Task instructions:
Would you please copy the entries exactly, leaving every picture aside?

--- Extracted information Enclosed Below ---

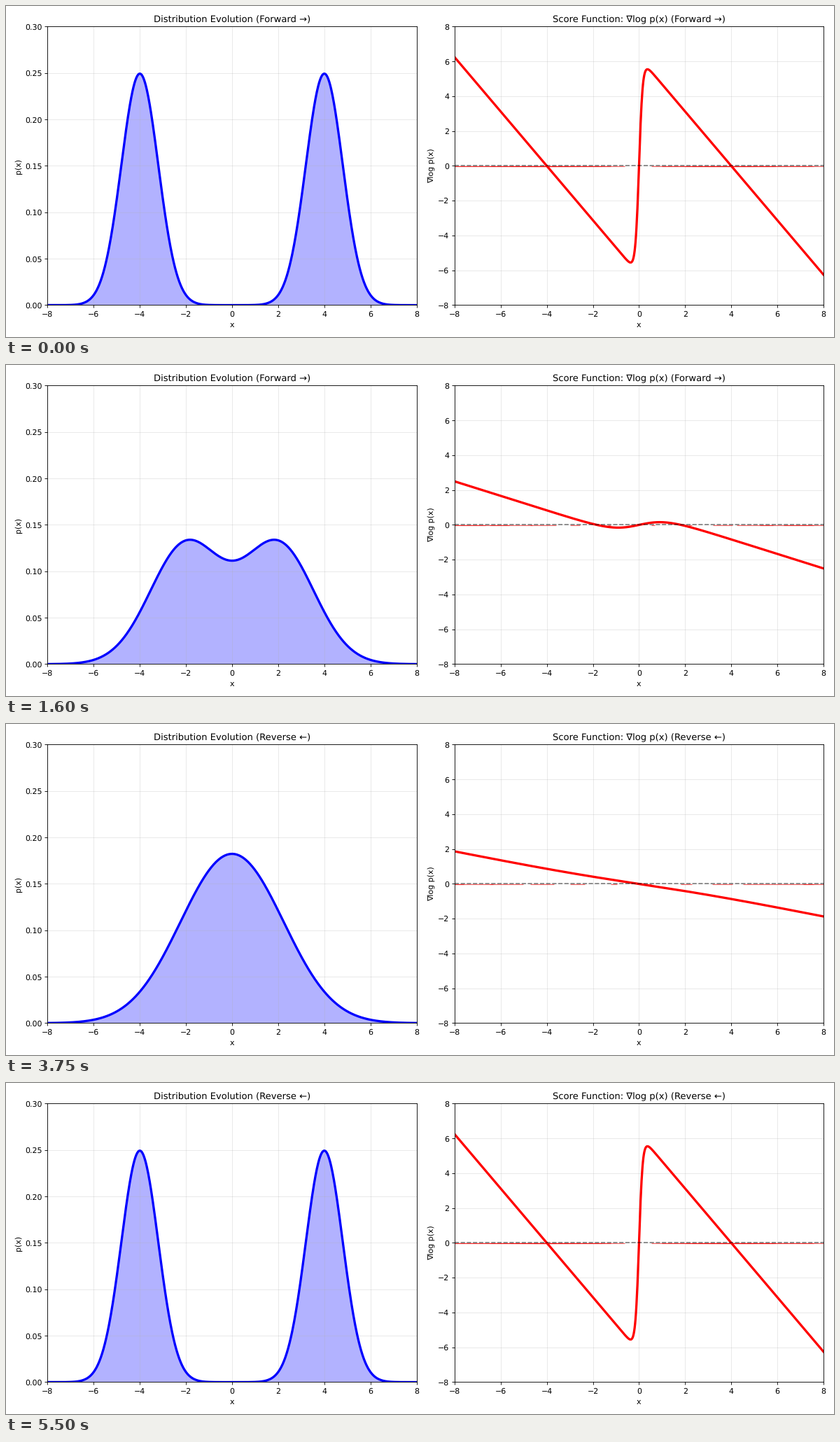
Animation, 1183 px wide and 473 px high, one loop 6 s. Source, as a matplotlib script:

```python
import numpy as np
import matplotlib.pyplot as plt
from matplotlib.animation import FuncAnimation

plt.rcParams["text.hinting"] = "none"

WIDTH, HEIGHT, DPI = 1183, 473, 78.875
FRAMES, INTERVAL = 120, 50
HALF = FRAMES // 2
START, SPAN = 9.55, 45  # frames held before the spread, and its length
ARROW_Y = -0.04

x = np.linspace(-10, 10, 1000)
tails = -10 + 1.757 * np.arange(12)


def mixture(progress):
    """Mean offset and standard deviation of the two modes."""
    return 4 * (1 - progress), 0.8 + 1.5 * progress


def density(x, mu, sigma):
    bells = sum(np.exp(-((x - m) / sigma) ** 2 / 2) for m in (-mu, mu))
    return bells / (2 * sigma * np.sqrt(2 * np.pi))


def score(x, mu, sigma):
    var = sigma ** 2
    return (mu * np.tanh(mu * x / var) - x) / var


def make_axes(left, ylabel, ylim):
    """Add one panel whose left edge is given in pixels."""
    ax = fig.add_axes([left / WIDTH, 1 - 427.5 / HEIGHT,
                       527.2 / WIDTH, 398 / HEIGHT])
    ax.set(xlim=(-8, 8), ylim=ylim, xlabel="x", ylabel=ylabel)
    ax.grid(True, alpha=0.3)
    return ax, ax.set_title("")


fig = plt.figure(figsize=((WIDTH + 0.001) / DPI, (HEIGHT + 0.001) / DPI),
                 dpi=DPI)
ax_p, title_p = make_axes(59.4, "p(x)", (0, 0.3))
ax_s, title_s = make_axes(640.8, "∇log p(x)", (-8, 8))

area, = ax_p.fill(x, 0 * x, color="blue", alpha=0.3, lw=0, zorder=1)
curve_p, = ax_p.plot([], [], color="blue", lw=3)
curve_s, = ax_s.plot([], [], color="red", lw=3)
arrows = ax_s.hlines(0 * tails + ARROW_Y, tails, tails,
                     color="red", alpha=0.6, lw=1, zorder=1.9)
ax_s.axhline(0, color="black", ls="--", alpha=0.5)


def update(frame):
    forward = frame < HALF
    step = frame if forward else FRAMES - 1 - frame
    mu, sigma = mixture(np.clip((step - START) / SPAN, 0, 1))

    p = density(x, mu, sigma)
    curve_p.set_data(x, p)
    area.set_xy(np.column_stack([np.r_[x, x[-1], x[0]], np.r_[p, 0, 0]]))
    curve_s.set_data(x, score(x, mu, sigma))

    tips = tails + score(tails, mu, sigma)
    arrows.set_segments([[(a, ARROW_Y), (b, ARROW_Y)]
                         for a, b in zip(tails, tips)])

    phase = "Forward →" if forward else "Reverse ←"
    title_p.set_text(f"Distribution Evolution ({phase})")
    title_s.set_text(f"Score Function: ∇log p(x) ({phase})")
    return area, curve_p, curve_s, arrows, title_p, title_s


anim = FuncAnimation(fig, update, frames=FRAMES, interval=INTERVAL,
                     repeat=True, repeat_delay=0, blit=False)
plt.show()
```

--- End of Enclosed Extracted information ---

Task answer:
Animation, 1183 px wide and 473 px high, one loop 6 s. Source, as a matplotlib script:

```python
import numpy as np
import matplotlib.pyplot as plt
from matplotlib.animation import FuncAnimation

plt.rcParams["text.hinting"] = "none"

WIDTH, HEIGHT, DPI = 1183, 473, 78.875
FRAMES, INTERVAL = 120, 50
HALF = FRAMES // 2
START, SPAN = 9.55, 45  # frames held before the spread, and its length
ARROW_Y = -0.04

x = np.linspace(-10, 10, 1000)
tails = -10 + 1.757 * np.arange(12)


def mixture(progress):
    """Mean offset and standard deviation of the two modes."""
    return 4 * (1 - progress), 0.8 + 1.5 * progress


def density(x, mu, sigma):
    bells = sum(np.exp(-((x - m) / sigma) ** 2 / 2) for m in (-mu, mu))
    return bells / (2 * sigma * np.sqrt(2 * np.pi))


def score(x, mu, sigma):
    var = sigma ** 2
    return (mu * np.tanh(mu * x / var) - x) / var


def make_axes(left, ylabel, ylim):
    """Add one panel whose left edge is given in pixels."""
    ax = fig.add_axes([left / WIDTH, 1 - 427.5 / HEIGHT,
                       527.2 / WIDTH, 398 / HEIGHT])
    ax.set(xlim=(-8, 8), ylim=ylim, xlabel="x", ylabel=ylabel)
    ax.grid(True, alpha=0.3)
    return ax, ax.set_title("")


fig = plt.figure(figsize=((WIDTH + 0.001) / DPI, (HEIGHT + 0.001) / DPI),
                 dpi=DPI)
ax_p, title_p = make_axes(59.4, "p(x)", (0, 0.3))
ax_s, title_s = make_axes(640.8, "∇log p(x)", (-8, 8))

area, = ax_p.fill(x, 0 * x, color="blue", alpha=0.3, lw=0, zorder=1)
curve_p, = ax_p.plot([], [], color="blue", lw=3)
curve_s, = ax_s.plot([], [], color="red", lw=3)
arrows = ax_s.hlines(0 * tails + ARROW_Y, tails, tails,
                     color="red", alpha=0.6, lw=1, zorder=1.9)
ax_s.axhline(0, color="black", ls="--", alpha=0.5)


def update(frame):
    forward = frame < HALF
    step = frame if forward else FRAMES - 1 - frame
    mu, sigma = mixture(np.clip((step - START) / SPAN, 0, 1))

    p = density(x, mu, sigma)
    curve_p.set_data(x, p)
    area.set_xy(np.column_stack([np.r_[x, x[-1], x[0]], np.r_[p, 0, 0]]))
    curve_s.set_data(x, score(x, mu, sigma))

    tips = tails + score(tails, mu, sigma)
    arrows.set_segments([[(a, ARROW_Y), (b, ARROW_Y)]
                         for a, b in zip(tails, tips)])

    phase = "Forward →" if forward else "Reverse ←"
    title_p.set_text(f"Distribution Evolution ({phase})")
    title_s.set_text(f"Score Function: ∇log p(x) ({phase})")
    return area, curve_p, curve_s, arrows, title_p, title_s


anim = FuncAnimation(fig, update, frames=FRAMES, interval=INTERVAL,
                     repeat=True, repeat_delay=0, blit=False)
plt.show()
```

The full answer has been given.